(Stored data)
*** Block opens ***
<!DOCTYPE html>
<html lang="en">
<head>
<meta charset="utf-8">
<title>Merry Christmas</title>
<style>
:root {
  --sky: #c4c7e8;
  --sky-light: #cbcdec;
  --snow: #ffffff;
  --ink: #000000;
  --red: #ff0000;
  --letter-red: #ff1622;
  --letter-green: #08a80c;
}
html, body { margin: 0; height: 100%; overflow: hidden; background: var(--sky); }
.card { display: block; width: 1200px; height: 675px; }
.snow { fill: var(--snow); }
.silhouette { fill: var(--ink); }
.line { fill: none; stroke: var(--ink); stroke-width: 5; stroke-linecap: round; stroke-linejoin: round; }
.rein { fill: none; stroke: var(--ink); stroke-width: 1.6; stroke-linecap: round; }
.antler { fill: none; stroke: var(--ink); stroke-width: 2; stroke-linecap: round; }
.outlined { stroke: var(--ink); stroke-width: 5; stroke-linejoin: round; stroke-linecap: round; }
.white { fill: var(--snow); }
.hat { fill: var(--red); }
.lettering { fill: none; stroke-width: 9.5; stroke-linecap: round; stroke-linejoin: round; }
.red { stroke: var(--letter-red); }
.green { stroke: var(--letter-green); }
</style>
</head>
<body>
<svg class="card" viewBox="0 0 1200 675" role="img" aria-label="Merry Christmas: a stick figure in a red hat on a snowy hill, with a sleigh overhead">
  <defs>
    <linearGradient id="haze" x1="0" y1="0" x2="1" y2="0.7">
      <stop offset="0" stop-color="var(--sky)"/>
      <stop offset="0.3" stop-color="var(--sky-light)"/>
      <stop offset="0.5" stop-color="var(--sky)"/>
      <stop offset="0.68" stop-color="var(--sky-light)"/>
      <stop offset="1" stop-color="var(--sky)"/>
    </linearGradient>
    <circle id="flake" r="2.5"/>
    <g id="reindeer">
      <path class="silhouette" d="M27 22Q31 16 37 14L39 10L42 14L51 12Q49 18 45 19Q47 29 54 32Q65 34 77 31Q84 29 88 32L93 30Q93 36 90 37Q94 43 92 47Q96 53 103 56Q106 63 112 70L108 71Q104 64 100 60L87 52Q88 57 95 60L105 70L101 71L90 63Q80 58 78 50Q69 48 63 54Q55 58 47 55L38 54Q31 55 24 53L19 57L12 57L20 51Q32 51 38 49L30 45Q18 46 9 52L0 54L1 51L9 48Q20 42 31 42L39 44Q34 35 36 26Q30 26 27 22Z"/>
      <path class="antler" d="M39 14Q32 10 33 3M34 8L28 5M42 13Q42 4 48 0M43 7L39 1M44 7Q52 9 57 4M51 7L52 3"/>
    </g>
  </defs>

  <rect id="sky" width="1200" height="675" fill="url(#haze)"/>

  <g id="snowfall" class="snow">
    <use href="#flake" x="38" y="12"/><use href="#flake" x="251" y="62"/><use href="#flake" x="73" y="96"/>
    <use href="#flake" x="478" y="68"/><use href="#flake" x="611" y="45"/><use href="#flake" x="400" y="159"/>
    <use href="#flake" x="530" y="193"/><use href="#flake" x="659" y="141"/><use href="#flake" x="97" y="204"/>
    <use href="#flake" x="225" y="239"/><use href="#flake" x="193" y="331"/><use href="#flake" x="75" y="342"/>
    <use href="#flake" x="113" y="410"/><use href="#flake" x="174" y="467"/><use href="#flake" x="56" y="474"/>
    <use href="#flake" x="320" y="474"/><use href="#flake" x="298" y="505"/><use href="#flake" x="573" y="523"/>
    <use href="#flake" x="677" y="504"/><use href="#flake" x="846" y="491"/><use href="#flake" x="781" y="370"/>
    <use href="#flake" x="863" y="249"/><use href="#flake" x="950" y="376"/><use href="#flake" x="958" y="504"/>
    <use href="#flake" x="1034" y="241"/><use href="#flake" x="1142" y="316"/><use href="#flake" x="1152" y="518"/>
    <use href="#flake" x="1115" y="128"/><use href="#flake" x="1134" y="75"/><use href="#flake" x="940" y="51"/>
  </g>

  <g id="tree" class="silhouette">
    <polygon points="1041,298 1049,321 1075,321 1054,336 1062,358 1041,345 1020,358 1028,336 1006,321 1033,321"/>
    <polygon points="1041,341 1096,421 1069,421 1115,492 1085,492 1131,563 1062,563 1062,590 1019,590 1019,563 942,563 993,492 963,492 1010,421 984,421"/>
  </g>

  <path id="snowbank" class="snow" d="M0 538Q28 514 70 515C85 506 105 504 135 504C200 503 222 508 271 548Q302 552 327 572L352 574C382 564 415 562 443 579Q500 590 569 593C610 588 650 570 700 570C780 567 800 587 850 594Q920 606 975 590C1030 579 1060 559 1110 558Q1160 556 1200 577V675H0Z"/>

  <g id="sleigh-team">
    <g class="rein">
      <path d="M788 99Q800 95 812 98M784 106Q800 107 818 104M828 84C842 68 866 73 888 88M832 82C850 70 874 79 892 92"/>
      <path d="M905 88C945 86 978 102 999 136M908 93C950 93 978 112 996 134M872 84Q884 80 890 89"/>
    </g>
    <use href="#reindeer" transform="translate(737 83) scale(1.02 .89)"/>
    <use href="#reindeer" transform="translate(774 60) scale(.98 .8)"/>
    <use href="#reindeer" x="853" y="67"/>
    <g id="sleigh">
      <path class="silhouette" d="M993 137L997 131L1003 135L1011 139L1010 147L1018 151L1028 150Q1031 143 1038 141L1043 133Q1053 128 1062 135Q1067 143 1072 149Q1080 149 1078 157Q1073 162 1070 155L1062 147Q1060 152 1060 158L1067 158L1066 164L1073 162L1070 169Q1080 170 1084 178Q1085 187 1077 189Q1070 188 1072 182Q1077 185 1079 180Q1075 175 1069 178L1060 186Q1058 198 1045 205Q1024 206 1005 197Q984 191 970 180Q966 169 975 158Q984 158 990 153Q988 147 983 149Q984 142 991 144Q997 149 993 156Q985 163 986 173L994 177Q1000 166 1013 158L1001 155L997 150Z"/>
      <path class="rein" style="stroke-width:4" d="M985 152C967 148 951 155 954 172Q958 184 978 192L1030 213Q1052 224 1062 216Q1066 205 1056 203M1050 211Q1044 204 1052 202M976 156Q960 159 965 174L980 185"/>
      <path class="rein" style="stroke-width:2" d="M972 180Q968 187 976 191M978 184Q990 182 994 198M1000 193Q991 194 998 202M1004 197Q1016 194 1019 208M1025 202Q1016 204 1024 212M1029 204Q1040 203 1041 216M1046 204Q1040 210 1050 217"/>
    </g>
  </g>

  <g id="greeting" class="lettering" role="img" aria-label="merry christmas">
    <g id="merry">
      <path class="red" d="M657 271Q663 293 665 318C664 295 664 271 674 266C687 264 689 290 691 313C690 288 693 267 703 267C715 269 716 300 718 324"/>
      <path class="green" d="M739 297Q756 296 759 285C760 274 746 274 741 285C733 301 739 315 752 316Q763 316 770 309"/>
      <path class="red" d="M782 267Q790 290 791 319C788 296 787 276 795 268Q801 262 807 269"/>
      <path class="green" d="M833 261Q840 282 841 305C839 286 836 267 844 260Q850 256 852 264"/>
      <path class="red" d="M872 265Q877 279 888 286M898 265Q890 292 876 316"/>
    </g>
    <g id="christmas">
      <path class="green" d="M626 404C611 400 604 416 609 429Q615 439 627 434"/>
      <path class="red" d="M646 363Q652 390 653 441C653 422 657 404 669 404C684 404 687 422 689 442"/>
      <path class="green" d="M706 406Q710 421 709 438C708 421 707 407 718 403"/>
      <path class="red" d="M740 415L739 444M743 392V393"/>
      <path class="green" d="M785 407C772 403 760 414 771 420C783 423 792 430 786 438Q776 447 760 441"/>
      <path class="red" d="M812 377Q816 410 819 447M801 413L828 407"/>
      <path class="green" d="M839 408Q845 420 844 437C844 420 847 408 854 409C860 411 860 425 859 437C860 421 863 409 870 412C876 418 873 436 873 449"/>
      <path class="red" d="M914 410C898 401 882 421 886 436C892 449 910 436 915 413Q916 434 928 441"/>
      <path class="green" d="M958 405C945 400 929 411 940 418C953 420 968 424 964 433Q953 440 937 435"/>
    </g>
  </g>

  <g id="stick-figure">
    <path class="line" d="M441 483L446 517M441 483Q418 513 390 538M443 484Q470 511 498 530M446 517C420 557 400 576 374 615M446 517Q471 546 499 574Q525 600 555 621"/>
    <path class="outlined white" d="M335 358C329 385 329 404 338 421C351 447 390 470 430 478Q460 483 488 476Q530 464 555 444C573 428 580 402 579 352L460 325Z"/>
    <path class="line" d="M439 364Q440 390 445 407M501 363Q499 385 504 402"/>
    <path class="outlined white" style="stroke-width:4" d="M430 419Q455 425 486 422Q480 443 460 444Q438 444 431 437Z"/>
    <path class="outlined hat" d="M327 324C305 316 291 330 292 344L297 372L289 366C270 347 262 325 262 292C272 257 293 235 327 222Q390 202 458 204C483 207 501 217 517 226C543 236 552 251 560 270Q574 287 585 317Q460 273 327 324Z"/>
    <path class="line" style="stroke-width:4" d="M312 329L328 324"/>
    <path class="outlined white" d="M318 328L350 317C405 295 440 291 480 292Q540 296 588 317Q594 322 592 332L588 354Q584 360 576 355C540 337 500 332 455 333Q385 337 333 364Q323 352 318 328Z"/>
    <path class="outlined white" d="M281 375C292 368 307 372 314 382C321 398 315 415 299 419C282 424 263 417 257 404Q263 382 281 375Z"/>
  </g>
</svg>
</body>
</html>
*** Block closes ***
● **WORK REQUEST**: Please retype, exactly as written, every line from the line containing "406Q710 421 709" through the last line of the records above, including both of those lines, and nothing else.

● **RESPONSE AREA**:
      <path class="green" d="M706 406Q710 421 709 438C708 421 707 407 718 403"/>
      <path class="red" d="M740 415L739 444M743 392V393"/>
      <path class="green" d="M785 407C772 403 760 414 771 420C783 423 792 430 786 438Q776 447 760 441"/>
      <path class="red" d="M812 377Q816 410 819 447M801 413L828 407"/>
      <path class="green" d="M839 408Q845 420 844 437C844 420 847 408 854 409C860 411 860 425 859 437C860 421 863 409 870 412C876 418 873 436 873 449"/>
      <path class="red" d="M914 410C898 401 882 421 886 436C892 449 910 436 915 413Q916 434 928 441"/>
      <path class="green" d="M958 405C945 400 929 411 940 418C953 420 968 424 964 433Q953 440 937 435"/>
    </g>
  </g>

  <g id="stick-figure">
    <path class="line" d="M441 483L446 517M441 483Q418 513 390 538M443 484Q470 511 498 530M446 517C420 557 400 576 374 615M446 517Q471 546 499 574Q525 600 555 621"/>
    <path class="outlined white" d="M335 358C329 385 329 404 338 421C351 447 390 470 430 478Q460 483 488 476Q530 464 555 444C573 428 580 402 579 352L460 325Z"/>
    <path class="line" d="M439 364Q440 390 445 407M501 363Q499 385 504 402"/>
    <path class="outlined white" style="stroke-width:4" d="M430 419Q455 425 486 422Q480 443 460 444Q438 444 431 437Z"/>
    <path class="outlined hat" d="M327 324C305 316 291 330 292 344L297 372L289 366C270 347 262 325 262 292C272 257 293 235 327 222Q390 202 458 204C483 207 501 217 517 226C543 236 552 251 560 270Q574 287 585 317Q460 273 327 324Z"/>
    <path class="line" style="stroke-width:4" d="M312 329L328 324"/>
    <path class="outlined white" d="M318 328L350 317C405 295 440 291 480 292Q540 296 588 317Q594 322 592 332L588 354Q584 360 576 355C540 337 500 332 455 333Q385 337 333 364Q323 352 318 328Z"/>
    <path class="outlined white" d="M281 375C292 368 307 372 314 382C321 398 315 415 299 419C282 424 263 417 257 404Q263 382 281 375Z"/>
  </g>
</svg>
</body>
</html>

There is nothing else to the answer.